Today, National Grid , through its competitive non-regulated unit National Grid Ventures , completed its $100 million acquisition of Geronimo Energy - a leading wind and solar developer in North America.
It is not uncommon to see companies perform well in the years after insiders buy shares. The flip side of that is that...
Britain, the birth place of coal power, is set this year to use more electricity from zero-carbon sources such as wind, solar and nuclear than from fossil fuel plants for the first time, the country's National Grid said on Friday. Britain was home to the world's first coal-fuelled power plant in the 1880s, and coal was its dominant electricity source and a major economic driver for the next century. "The incredible progress that Britain has made in the past 10 years means we can now say 2019 will be the year zero-carbon power beats fossil fuel fired generation for the first time," National Grid CEO John Pettigrew said.
NYSE: NGG), announces the addition of 4 new portfolio companies and 2 new strategic fund investments. NGP has invested in Audio Analytic, Carbon Lighthouse, Copperleaf and GoCardless, and has become a limited partner in IQ Capital Fund III LP (an IQ Capital fund) and JVP VIII, L.P. (a Jerusalem Venture Partners fund). With these investments, NGP expands its portfolio to 12 companies with $90 million invested to-date and 3 strategic fund investments at the intersection of energy and information technology – furthering its provocative vision to define a smarter and more renewable energy future.
National Grid plc (NGG) could be a stock to avoid from a technical perspective, as the firm is seeing unfavorable trends on the moving average crossover front.
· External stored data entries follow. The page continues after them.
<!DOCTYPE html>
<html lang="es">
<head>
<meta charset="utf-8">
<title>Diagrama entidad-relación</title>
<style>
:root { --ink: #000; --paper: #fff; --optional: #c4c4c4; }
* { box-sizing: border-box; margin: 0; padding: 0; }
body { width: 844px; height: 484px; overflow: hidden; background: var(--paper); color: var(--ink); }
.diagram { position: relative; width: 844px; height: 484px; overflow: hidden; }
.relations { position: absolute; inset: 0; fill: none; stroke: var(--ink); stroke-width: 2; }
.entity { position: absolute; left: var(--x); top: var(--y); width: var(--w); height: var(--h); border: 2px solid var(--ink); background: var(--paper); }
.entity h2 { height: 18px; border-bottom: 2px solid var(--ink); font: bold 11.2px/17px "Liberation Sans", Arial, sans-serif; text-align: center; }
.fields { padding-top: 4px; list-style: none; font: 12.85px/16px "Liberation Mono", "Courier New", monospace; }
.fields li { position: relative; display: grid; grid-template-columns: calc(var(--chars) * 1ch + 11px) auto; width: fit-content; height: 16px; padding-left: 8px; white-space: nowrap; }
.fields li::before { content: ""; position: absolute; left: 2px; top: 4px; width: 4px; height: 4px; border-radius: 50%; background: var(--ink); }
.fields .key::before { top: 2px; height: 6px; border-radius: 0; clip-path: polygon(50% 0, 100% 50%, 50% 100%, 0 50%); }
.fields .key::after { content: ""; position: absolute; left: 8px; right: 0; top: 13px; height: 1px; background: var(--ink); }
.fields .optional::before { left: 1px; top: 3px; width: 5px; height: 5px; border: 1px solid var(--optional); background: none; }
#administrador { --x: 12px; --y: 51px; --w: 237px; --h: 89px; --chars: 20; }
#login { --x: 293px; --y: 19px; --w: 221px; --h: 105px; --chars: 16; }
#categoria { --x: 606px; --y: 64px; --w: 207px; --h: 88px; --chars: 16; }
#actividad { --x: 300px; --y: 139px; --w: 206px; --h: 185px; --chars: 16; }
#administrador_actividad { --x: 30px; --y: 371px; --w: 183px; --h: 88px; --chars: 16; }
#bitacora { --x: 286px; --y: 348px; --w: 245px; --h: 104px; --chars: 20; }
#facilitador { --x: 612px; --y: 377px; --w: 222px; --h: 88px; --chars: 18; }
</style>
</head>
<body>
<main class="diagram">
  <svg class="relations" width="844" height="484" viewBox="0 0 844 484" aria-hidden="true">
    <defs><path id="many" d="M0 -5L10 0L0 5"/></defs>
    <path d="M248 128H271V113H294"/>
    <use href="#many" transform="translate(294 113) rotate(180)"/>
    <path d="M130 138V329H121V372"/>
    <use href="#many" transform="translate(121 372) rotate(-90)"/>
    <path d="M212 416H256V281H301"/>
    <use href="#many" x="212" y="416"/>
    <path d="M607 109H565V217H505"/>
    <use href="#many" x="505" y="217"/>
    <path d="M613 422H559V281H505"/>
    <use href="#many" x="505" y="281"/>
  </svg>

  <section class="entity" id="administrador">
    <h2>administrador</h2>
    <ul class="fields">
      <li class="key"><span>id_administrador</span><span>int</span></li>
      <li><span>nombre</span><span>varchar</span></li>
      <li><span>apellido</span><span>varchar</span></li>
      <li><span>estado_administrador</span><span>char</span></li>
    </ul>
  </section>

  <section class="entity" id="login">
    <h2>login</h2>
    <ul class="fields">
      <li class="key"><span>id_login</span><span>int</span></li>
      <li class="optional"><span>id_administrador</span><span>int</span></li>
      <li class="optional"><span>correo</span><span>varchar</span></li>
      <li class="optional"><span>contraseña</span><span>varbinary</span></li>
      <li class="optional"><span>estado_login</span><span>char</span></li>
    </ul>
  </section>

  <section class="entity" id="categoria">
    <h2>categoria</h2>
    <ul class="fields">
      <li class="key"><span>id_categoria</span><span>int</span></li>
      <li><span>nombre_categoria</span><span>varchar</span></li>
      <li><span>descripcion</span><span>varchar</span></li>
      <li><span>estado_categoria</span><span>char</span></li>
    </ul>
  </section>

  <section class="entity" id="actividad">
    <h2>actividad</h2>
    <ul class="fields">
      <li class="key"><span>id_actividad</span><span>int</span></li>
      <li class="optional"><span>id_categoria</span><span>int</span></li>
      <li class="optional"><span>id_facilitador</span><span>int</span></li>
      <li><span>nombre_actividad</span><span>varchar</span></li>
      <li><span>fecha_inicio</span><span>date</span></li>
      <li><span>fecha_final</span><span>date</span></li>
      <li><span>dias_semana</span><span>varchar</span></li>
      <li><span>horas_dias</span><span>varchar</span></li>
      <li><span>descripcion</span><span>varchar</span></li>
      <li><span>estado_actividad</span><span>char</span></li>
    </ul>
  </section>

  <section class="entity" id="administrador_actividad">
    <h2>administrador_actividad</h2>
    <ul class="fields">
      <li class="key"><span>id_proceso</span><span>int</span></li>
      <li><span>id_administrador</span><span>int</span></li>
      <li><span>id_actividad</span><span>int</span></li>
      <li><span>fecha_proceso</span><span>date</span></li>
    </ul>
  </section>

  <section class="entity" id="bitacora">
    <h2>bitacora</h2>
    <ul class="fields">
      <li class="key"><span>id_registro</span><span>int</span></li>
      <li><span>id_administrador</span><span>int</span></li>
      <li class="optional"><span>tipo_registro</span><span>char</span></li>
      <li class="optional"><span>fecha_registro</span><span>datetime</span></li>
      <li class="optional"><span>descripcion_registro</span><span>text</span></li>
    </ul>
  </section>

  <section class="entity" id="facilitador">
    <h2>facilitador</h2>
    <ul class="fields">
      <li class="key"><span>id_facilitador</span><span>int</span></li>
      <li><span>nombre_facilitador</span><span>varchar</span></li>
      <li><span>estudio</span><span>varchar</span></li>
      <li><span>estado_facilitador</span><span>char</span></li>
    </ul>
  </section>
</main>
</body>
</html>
Williams Cos Inc said on Thursday it believes it can answer concerns raised by environmental regulators in New York and New Jersey about the company's proposed Northeast Supply Enhancement (NESE) project and get the natural gas pipe built by the winter of 2020/2021. The denials were the latest of many for projects that New York and New Jersey have rejected for environmental reasons in recent years.